Let’s take a random company X for example and use it as a reference for comparisons. The equity would be defined as an individual shareholder’s investment in the business X itself, however, the net worth would be defined as a whole value of the company including everything that it owns like furniture, offices, rugs, computers, etc.
So basically the idea is that a lot of people mess up the terminology and believe that both of these terms represent something that is left after paying all of the liabilities. The net worth is increased by decreasing the liabilities. This is different from the equity when trading forex, which is simply the total value of the FX trader’s account. Traders usually have their positions open in the market making the total equity the sum of the margin that is put up for trade in addition to the unused balance.
When it comes to shareholder equity we have to take a look at company X and its balance sheet. The sheet itself is divided into three main categories. These are assets, shareholder equities, and liabilities. The shareholder’s equity is represented as the difference between the whole amount of assets and the total liabilities of the company X. For example, if the X has $1,000,000 in total assets and $700,000 in liabilities the equity comes down to $300,000.

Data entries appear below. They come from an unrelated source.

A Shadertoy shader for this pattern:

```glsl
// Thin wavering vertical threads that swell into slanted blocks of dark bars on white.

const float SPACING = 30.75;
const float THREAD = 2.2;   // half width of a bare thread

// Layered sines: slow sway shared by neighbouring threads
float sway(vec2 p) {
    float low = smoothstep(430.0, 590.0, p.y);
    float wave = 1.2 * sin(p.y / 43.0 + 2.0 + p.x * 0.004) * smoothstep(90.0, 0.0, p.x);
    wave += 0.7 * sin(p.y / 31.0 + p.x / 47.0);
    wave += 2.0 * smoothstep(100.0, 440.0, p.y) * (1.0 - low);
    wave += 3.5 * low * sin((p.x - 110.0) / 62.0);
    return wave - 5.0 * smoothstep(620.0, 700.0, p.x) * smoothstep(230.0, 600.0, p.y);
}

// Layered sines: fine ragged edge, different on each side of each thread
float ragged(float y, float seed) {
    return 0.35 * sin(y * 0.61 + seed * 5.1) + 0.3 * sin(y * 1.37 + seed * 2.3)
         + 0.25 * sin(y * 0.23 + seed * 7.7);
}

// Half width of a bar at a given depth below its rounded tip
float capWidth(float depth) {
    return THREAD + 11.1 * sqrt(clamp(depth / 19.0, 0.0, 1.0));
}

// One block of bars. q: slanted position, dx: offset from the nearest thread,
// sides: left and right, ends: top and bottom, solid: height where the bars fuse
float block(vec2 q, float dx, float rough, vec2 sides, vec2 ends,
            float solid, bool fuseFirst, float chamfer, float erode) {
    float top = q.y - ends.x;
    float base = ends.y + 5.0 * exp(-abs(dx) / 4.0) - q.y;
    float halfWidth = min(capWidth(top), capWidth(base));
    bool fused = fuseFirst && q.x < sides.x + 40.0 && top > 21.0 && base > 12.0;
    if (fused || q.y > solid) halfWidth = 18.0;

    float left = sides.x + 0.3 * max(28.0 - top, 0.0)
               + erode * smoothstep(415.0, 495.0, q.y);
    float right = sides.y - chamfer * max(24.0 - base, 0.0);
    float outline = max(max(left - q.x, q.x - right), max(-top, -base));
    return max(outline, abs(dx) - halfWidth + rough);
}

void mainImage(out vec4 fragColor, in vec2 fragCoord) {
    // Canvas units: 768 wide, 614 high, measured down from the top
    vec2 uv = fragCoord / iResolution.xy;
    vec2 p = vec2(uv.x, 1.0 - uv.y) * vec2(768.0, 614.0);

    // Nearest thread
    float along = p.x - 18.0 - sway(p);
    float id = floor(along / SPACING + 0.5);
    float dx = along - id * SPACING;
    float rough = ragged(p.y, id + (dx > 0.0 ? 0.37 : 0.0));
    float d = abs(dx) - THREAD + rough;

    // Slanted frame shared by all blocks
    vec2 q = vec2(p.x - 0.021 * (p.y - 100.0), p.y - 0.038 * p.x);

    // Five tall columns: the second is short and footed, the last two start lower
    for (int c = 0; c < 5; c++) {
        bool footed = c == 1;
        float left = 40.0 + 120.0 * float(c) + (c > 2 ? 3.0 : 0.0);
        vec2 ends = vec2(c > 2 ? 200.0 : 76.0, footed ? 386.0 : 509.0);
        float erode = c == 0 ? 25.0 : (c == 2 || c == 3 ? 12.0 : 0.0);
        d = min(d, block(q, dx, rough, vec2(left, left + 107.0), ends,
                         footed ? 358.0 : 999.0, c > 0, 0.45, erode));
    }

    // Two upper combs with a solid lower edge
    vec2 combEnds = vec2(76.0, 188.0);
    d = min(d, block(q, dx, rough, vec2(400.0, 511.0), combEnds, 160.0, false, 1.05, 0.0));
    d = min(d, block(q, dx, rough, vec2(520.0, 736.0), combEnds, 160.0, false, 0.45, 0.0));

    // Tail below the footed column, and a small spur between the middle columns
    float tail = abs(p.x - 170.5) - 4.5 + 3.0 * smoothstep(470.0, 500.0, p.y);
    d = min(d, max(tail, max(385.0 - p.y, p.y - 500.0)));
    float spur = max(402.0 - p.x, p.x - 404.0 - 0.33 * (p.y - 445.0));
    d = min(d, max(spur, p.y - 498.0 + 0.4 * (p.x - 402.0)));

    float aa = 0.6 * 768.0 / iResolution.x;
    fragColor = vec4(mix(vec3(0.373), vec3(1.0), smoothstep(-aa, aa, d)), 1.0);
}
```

The shareholder’s equity consists of other things. These are things like preference share capital, share capital, retained earnings, and etc.

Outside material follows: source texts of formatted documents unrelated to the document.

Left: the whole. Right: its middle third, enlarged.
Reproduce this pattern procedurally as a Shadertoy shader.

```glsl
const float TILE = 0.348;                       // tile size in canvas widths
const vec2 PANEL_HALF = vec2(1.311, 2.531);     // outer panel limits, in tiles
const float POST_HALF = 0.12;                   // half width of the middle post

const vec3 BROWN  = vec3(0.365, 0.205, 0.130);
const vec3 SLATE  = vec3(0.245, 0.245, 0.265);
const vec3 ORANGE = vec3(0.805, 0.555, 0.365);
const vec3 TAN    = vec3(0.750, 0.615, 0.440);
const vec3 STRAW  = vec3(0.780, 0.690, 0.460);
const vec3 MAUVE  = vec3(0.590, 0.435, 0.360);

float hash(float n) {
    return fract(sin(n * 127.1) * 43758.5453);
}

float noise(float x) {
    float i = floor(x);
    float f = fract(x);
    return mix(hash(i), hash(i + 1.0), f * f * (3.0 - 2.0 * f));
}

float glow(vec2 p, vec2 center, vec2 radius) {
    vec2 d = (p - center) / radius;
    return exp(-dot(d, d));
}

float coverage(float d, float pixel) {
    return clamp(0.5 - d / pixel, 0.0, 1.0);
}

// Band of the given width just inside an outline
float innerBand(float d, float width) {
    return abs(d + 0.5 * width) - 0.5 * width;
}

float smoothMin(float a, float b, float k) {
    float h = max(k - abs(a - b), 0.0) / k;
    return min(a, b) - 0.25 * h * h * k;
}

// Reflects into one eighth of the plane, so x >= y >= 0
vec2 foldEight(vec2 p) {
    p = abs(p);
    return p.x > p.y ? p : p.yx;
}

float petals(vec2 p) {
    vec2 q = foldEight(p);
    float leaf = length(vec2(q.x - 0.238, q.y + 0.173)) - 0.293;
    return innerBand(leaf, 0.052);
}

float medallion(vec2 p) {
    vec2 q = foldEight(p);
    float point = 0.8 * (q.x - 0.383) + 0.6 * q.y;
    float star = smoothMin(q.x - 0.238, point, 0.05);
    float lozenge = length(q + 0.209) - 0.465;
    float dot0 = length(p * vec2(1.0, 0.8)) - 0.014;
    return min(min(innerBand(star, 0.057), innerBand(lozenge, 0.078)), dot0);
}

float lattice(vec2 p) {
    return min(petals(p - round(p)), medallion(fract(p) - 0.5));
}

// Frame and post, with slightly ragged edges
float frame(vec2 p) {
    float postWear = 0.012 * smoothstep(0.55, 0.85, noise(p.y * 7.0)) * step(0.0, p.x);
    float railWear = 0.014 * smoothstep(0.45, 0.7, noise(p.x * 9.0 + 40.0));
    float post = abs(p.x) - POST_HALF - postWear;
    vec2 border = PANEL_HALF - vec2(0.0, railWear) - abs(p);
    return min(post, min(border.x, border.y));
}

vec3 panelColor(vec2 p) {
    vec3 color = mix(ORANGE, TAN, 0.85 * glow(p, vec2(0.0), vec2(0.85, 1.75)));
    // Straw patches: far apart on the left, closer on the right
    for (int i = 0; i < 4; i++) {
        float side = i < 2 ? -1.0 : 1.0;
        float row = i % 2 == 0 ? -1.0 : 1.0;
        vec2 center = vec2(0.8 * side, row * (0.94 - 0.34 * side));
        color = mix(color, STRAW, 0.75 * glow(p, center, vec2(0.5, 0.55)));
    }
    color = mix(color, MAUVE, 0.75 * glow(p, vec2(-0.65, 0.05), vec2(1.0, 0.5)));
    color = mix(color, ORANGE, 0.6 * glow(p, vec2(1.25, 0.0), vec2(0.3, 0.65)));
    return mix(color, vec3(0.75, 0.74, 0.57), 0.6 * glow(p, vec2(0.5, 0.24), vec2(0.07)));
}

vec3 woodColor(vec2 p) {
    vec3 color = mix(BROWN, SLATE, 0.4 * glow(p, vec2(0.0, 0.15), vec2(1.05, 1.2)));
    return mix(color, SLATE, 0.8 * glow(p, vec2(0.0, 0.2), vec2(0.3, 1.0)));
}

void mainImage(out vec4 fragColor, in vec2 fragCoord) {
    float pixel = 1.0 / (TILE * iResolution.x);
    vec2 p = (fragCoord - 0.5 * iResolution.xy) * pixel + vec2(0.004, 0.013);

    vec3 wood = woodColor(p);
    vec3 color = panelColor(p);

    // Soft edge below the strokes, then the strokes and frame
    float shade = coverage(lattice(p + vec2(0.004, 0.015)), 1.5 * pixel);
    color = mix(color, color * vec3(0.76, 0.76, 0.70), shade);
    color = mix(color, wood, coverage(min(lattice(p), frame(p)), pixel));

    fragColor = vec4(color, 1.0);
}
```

Share Capital, or sometimes referred to as the capital stock is a portion of corporations’ equity, which was acquired by the shareholder via the issue of shares in the company. It may also be denoted as the number of shares that make up the corporation’s share structure. Basically it is the amount of money collected from issuing both private and public sources of the company and is showcased under the owner’s equity in the balance sheet of the company. The share capital has nothing to do with the market value of the company itself. Meaning that the balance sheet of the company is going to be including what the company earned despite the market value. Apart from this, the share capital only takes into account the price issued by the shares. Basically, if X has 1000 shares and each cost $5 this means that the share capital would be $5000. Even if the time passes and the market price of each share becomes more expensive the share capital will remain the same until the company issues new shares.

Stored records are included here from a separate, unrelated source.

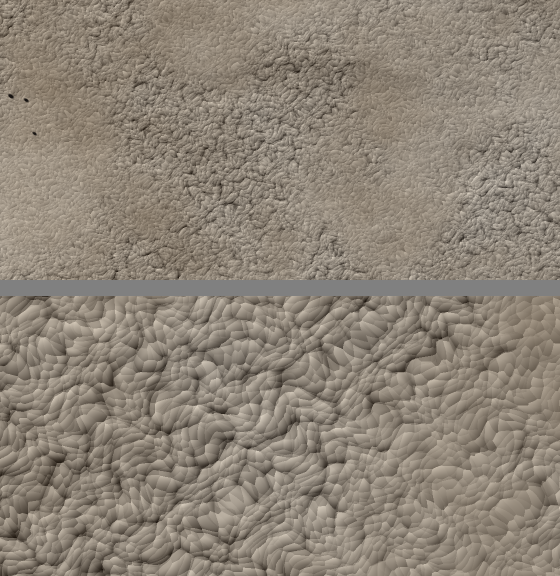
Top, the full canvas; bottom, a detail of the centre.
Reproduce this texture procedurally as a WebGL 2 fragment shader.

```glsl
#version 300 es
precision highp float;

uniform vec2 u_resolution;
out vec4 fragColor;

// Lengths are in canvas heights, densities in cells per canvas height.
const vec3 BASE = vec3(0.562, 0.522, 0.470);
const vec3 SHADE_TINT = vec3(1.03, 1.01, 0.96);
const vec3 WARM_TO_COOL = vec3(-0.045, 0.0, 0.055);
const vec3 HOLE_COLOR = vec3(0.09, 0.075, 0.065);
const vec2 LIGHT = vec2(-0.55, 0.83);
const float FINE_DENSITY = 98.0;
const float MEDIUM_DENSITY = 46.0;
const float LUMP_DENSITY = 21.0;
const float FINE_RELIEF = 0.15;
const float FINE_ALBEDO = 0.085;
const float MEDIUM_RELIEF = 0.11;
const float LUMP_RELIEF = 0.06;
const float CREVICE_DEPTH = 0.15;
const float STAIN_CONTRAST = 0.20;
const float LEDGE_CONTRAST = 0.32;
const float LEDGE_STEP = 0.014;
const float CREST_SHADOW = 0.05;
const float HOLE_RADIUS = 0.008;
const int HOLE_COUNT = 3;
const int OCTAVES = 5;
const int AA = 2;

vec3 hash3(vec2 cell) {
    vec3 q = fract(cell.xyx * vec3(0.1031, 0.1030, 0.0973));
    q += dot(q, q.yxz + 33.33);
    return fract((q.xxy + q.yzz) * q.zyx);
}

// Offset from the nearest grain centre (xy) and that grain's random value (z).
vec3 grain(vec2 p) {
    vec2 cell = floor(p);
    vec3 nearest = vec3(0.0);
    float best = 8.0;
    for (int y = -1; y <= 1; y++) {
        for (int x = -1; x <= 1; x++) {
            vec2 id = cell + vec2(x, y);
            vec3 rnd = hash3(id);
            vec2 offset = p - id - rnd.xy;
            float d = dot(offset, offset);
            if (d < best) {
                best = d;
                nearest = vec3(offset, rnd.z);
            }
        }
    }
    return nearest;
}

// Smooth cellular noise: random values of nearby points blended by distance.
float cellBlend(vec2 p) {
    vec2 cell = floor(p);
    float sum = 0.0;
    float weights = 0.0;
    for (int y = -1; y <= 1; y++) {
        for (int x = -1; x <= 1; x++) {
            vec2 id = cell + vec2(x, y);
            vec3 rnd = hash3(id);
            vec2 offset = p - id - rnd.xy;
            float w = exp(-5.0 * dot(offset, offset));
            sum += w * rnd.z;
            weights += w;
        }
    }
    return sum / weights;
}

float layered(vec2 p) {
    float sum = 0.0;
    float amplitude = 0.5;
    for (int i = 0; i < OCTAVES; i++) {
        sum += amplitude * cellBlend(p);
        p = mat2(1.95, 0.45, -0.45, 1.95) * p + 17.3;
        amplitude *= 0.52;
    }
    return sum;
}

float ledgeHeight(vec2 p) {
    return layered(p * vec2(2.6, 6.0) + 41.0);
}

// Lit grains of three sizes with dark crevices between the larger ones.
float grainShade(vec2 p, float roughness) {
    vec2 warp = 0.006 * sin(p.yx * vec2(61.0, 53.0) + 2.0 * sin(p * 37.0));
    vec3 fine = grain((p + warp) * FINE_DENSITY);
    vec3 medium = grain((p + warp) * MEDIUM_DENSITY + 7.7);
    vec3 lump = grain((p + 2.0 * warp) * LUMP_DENSITY + 29.1);
    float shade = FINE_RELIEF * dot(fine.xy, LIGHT) * mix(0.75, 1.2, roughness);
    shade += FINE_ALBEDO * (fine.z - 0.5);
    shade += MEDIUM_RELIEF * dot(medium.xy, LIGHT) * mix(0.35, 1.6, roughness);
    shade += LUMP_RELIEF * dot(lump.xy, LIGHT) * roughness;
    shade -= CREVICE_DEPTH * roughness * smoothstep(0.45, 0.85, length(medium.xy));
    return shade;
}

float holeMask(vec2 p, float pixel) {
    float mask = 0.0;
    for (int i = 0; i < HOLE_COUNT; i++) {
        vec3 rnd = hash3(vec2(float(i) * 3.0 + 5.0, 11.0));
        vec2 offset = p - vec2(0.03 + 0.25 * rnd.x, 0.5 + 0.25 * rnd.y);
        offset.y += 0.4 * offset.x;
        float edge = length(offset * vec2(0.85, 1.2)) - HOLE_RADIUS * mix(0.7, 1.1, rnd.z);
        mask = max(mask, 1.0 - smoothstep(-pixel, pixel, edge));
    }
    return mask;
}

void main() {
    float pixel = 1.0 / u_resolution.y;
    vec2 p = gl_FragCoord.xy * pixel;

    // Broad stains, rough patches and ledges
    float stain = layered(p * vec2(2.2, 3.2) + 3.0) - 0.5;
    float patches = layered(p * 3.4 + 63.0);
    float roughness = smoothstep(0.32, 0.70, patches);
    float slope = ledgeHeight(p) - ledgeHeight(p + LIGHT * LEDGE_STEP);
    float shade = 0.018 + STAIN_CONTRAST * stain + LEDGE_CONTRAST * slope;

    // Shadow beneath a long, shallow crest
    float crest = p.y - 0.765 + 0.2 * (p.x - 1.05) * (p.x - 1.05) + 0.16 * stain;
    float span = smoothstep(0.45, 0.8, p.x) * (1.0 - smoothstep(1.4, 1.9, p.x));
    shade -= CREST_SHADOW * span * smoothstep(-0.13, -0.01, crest) * (1.0 - smoothstep(-0.01, 0.015, crest));

    // Grains, supersampled
    float grains = 0.0;
    for (int i = 0; i < AA * AA; i++) {
        vec2 jitter = (vec2(i % AA, i / AA) + 0.5) / float(AA) - 0.5;
        grains += grainShade(p + jitter * pixel, roughness);
    }
    shade += grains / float(AA * AA);

    // Warm left side, cooler pale patches to the right
    float cool = 0.5 * (patches - 0.5) + 0.5 * stain + 0.10 * (p.x - 1.0);
    vec3 color = BASE + shade * SHADE_TINT + WARM_TO_COOL * cool;
    color = mix(color, HOLE_COLOR, holeMask(p, pixel));
    fragColor = vec4(clamp(color, 0.0, 1.0), 1.0);
}
```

Preferred share is a share that has a priority when receiving dividends. The dividend may be floating or fixed in comparison to the common shares. Preferred shareholders also may not have the right to vote although they have priority when it comes to giving out the claims at the time of liquidation.
The retained earnings are the net amount of income that is left to the company after it pays out dividends to the shareholders. This in the end dictates whether the business generated positive or negative income. In simpler terms, profits or losses. The idea is that when the company generates some kind of surplus income it pays dividends to the shareholders for putting faith and finances into the company. This differs from company to company, however, there are always some that pay more than others. Some traders who want short-term gains prefer dividends due to the fact that they offer instant income. The dividends are also tax-free income meaning that a lot of people do not pay anything to the government for this specific source of income making it more appealing. Sometimes the federal government may interfere and lock down the share buybacks and bank payouts to protect the company cash outflow. This has been done in the United States, for example, to protect the companies from money outflow. Some of the shareholders trust the management enough to leave the earnings into the company waiting for higher returns, although these may even contain taxes.